++++ Listed entries
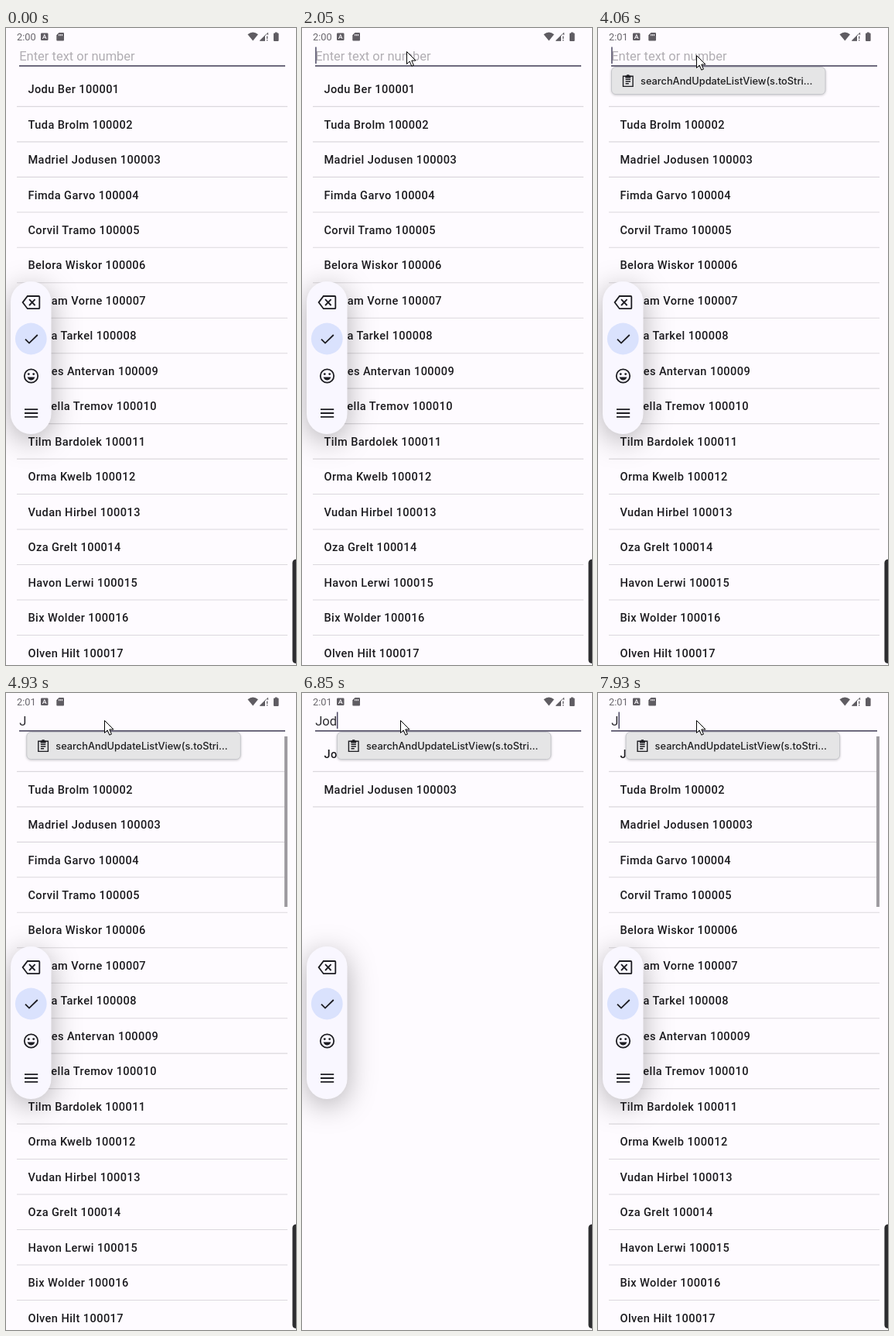
Animation of 375 by 822 pixels, one loop 8 s. Source, as an HTML page:

```html
<!DOCTYPE html>
<html lang="en">
<head>
<meta charset="utf-8">
<title>List search</title>
<style>
  html, body { margin: 0; width: 100%; height: 100%; overflow: hidden; background: #fefbff; }
  svg { display: block; width: 375px; height: 822px; }
  text { font-family: Roboto, sans-serif; white-space: pre; }
  .clock { font-size: 12.8px; fill: #69666c; }
  .entry { font-size: 16.6px; fill: #2d2b30; }
  .hint { font-size: 16.5px; fill: #b1aeb3; }
  .row text { font-size: 14.58px; font-weight: 500; letter-spacing: .42px; fill: #1c1b1f; }
  .row path { stroke: #dbd8dd; stroke-width: 1.1; }
  .clip text { font: 500 12.8px Inter, sans-serif; fill: #1f1f21; }
  .status { fill: #5f5c62; }
  .line { fill: none; stroke: #1d1d22; stroke-width: 1.8; }
  .pill { filter: drop-shadow(0 8px 18px rgba(0, 0, 0, .3)); }
  .box { filter: drop-shadow(0 1px 1.5px rgba(0, 0, 0, .2)); }
</style>
</head>
<body>
<svg viewBox="0 0 375 822">
  <rect width="375" height="822" fill="#fefbff"/>
  <g id="list"></g>
  <rect id="scrollbar" x="360" y="56" width="4" height="220" fill="#9f9ca1"/>

  <text id="clock" class="clock" x="14" y="15.6"></text>
  <g class="status">
    <rect x="45" y="6.5" width="9.5" height="9.5" rx="1.2"/>
    <path d="M47.4 14L49.75 8.5 52.1 14M48.3 12.2h2.9" fill="none" stroke="#fefbff"/>
    <path d="M68.5 6H74Q75 6 75 7V15.5Q75 16.5 74 16.5H66.3Q65.3 16.5 65.3 15.5V9.2z"/>
    <path d="M68.7 8v2.2M70.6 8v2.2M72.5 8v2.2" stroke="#fefbff"/>
    <path d="M312.5 8.3Q319.3 2.8 326 8.3L319.3 16.6z"/>
    <path d="M328.6 16.2L338.6 6.2V9M328.6 16.2H335" fill="none" stroke="#5f5c62"/>
    <path d="M328 16.6L335 9.6V16.6z"/>
    <path d="M337.7 10.5v3.4M337.7 15v1.6" stroke="#5f5c62" stroke-width="1.3"/>
    <path d="M348 5.5h2.6V6.6H351.6Q352.6 6.6 352.6 7.6V16Q352.6 17 351.6 17H347Q346 17 346 16V7.6Q346 6.6 347 6.6H348z"/>
  </g>

  <text id="hint" class="hint" x="17.2" y="41.7">Enter text or number</text>
  <text id="entry" class="entry" x="17.2" y="41.7"></text>
  <rect x="17" y="48" width="344" height="1.8" fill="#5e5a70"/>
  <rect id="caret" y="24.5" width="1.5" height="21.5" fill="#4b4763"/>

  <circle id="press" cx="127" cy="35.8" r="17" fill="#f2ea2a" opacity=".72"/>

  <g id="popup" class="clip">
    <rect id="popupBox" class="box" x=".5" y="50.5" width="276.5" height="35" rx="5.5" stroke="#c5c6cb"/>
    <g id="popupContent">
      <path class="line" style="stroke-width:1.4" d="M15.5 62.2h12.6V75.4H15.5zM18.6 66.3h6.4M18.6 69h6.4M18.6 71.7h4.2"/>
      <path d="M18.3 61.5h7v3h-7zM20.2 60.2h3.2v2h-3.2z" fill="#1d1d22"/>
      <text x="38" y="73.3">searchAndUpdateListView(s.toStri…</text>
    </g>
  </g>

  <rect class="pill" x="6" y="327" width="52.5" height="197" rx="26.2" fill="#f9f7ff"/>
  <circle cx="32.3" cy="401" r="20.4" fill="#dae2fd"/>
  <g class="line">
    <path d="M27.8 346H42.2Q43.3 346 43.3 347V361.2Q43.3 362.2 42.2 362.2H27.8L21.6 354.1z"/>
    <path d="M30 350.2l7.6 7.8M37.6 350.2l-7.6 7.8"/>
    <path d="M25 401.6l5 5L40.8 396"/>
    <circle cx="32.5" cy="449" r="8.7"/>
    <path d="M24 492.2h17.2M24 497h17.2M24 501.8h17.2"/>
  </g>
  <g fill="#1d1d22">
    <circle cx="29.3" cy="446.6" r="1.4"/>
    <circle cx="35.7" cy="446.6" r="1.4"/>
    <path d="M27.6 450.5h9.8Q36 454.5 32.5 454.5T27.6 450.5z"/>
  </g>

  <path d="M375.5 685.5H375Q370.4 686 370.4 690.5V815.5Q370.4 819.5 375 820H375.5z" fill="#2c2c2f"/>

  <path id="pointer" d="M.5.5V16.5L4.2 13 6.8 19.2 9.4 18.1 6.8 12H12z" fill="#fff" stroke="#000"/>
</svg>

<script>
const LOOP = 8000, PITCH = 45.47;
const $ = id => document.getElementById(id);

const names = [
  'Jodu Ber', 'Tuda Brolm', 'Madriel Jodusen', 'Fimda Garvo', 'Corvil Tramo', 'Belora Wiskor',
  'Tillbam Vorne', 'Elzira Tarkel', 'Wobes Antervan', 'Tisnella Tremov', 'Tilm Bardolek',
  'Orma Kwelb', 'Vudan Hirbel', 'Oza Grelt', 'Havon Lerwi', 'Bix Wolder', 'Olven Hilt'
];
const people = names.map((name, i) => `${name} ${100001 + i}`).concat('Jolbus Ravinel 100041');

// Timelines: [start in ms, value]
const typed = [[0, ''], [4460, 'J'], [5460, 'Jo'], [6850, 'Jod'], [7050, 'Jodu'],
  [7460, 'Jod'], [7660, 'Jo'], [7930, 'J']];
const popupSlot = [[0, 0], [4530, 1], [5460, 2], [6850, 3], [7050, 4], [7460, 3], [7660, 2]];
const popupScale = [[0, 0], [3310, .5], [3380, .7], [3450, 1]];
const caretOn = [[0, 0], [70, 1], [500, 0], [1060, 1], [1520, 0], [2050, 1], [2510, 0], [2970, 1],
  [3240, 0], [4060, 1], [4930, 0], [5460, 1], [5920, 0], [6450, 1]];
const pointerAt = [[0, null], [360, [180, 184]], [430, [173, 85]], [500, [169, 17]], [700, [158, 21]],
  [770, [148, 25]], [840, [139, 29]], [910, [135, 30]], [2970, [130, 33]], [3040, [127, 35]]];

const at = (timeline, t) => timeline.findLast(([start]) => start <= t)[1];
const show = (el, on) => el.setAttribute('visibility', on ? 'visible' : 'hidden');
const move = (el, x, y) => el.setAttribute('transform', `translate(${x} ${y})`);

let shownQuery = null;

function filterList(query) {
  if (query === shownQuery) return;
  shownQuery = query;
  const matches = query.length < 2 ? people : people.filter(p => p.includes(query));
  $('list').innerHTML = matches.slice(0, 17).map((person, i) =>
    `<g class="row" transform="translate(0 ${i * PITCH})">
      <text x="28.4" y="84.1">${person}</text><path d="M14 101.4H364"/></g>`).join('');
}

function drawPopup(t) {
  const scale = at(popupScale, t);
  show($('popup'), scale);
  $('popup').setAttribute('opacity', scale === .5 ? .5 : 1);
  $('popupBox').setAttribute('fill', scale < 1 ? '#fefbff' : '#e5e5e6');
  move($('popup'), 17 + 9.3 * at(popupSlot, t), 0);
  $('popupContent').setAttribute('opacity', scale);
  $('popupContent').setAttribute('transform',
    `translate(138.5 68.5) scale(${scale}) translate(-138.5 -68.5)`);
}

function draw(t) {
  const query = at(typed, t);
  const pressed = t >= 3240 && t < 3600;
  filterList(query);
  $('entry').textContent = query;
  $('clock').textContent = t < 3040 ? '2:00' : '2:01';
  show($('hint'), !query);
  $('hint').style.fill = pressed ? '#8d8a90' : '';
  show($('scrollbar'), t >= 4530 && query.length < 2);

  $('caret').setAttribute('x', 17.2 + 9.25 * query.length);
  show($('caret'), at(caretOn, t));
  drawPopup(t);

  show($('press'), pressed);
  const pos = at(pointerAt, t);
  show($('pointer'), pos);
  if (pos) move($('pointer'), ...pos);
}

const began = performance.now();
function tick() {
  draw((performance.now() - began) % LOOP);
  requestAnimationFrame(tick);
}
tick();
</script>
</body>
</html>
```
++++++++
* _Your task_
How many lines in the entries hold the word "fefbff"? Only the number is wanted.

* _Written solution_
5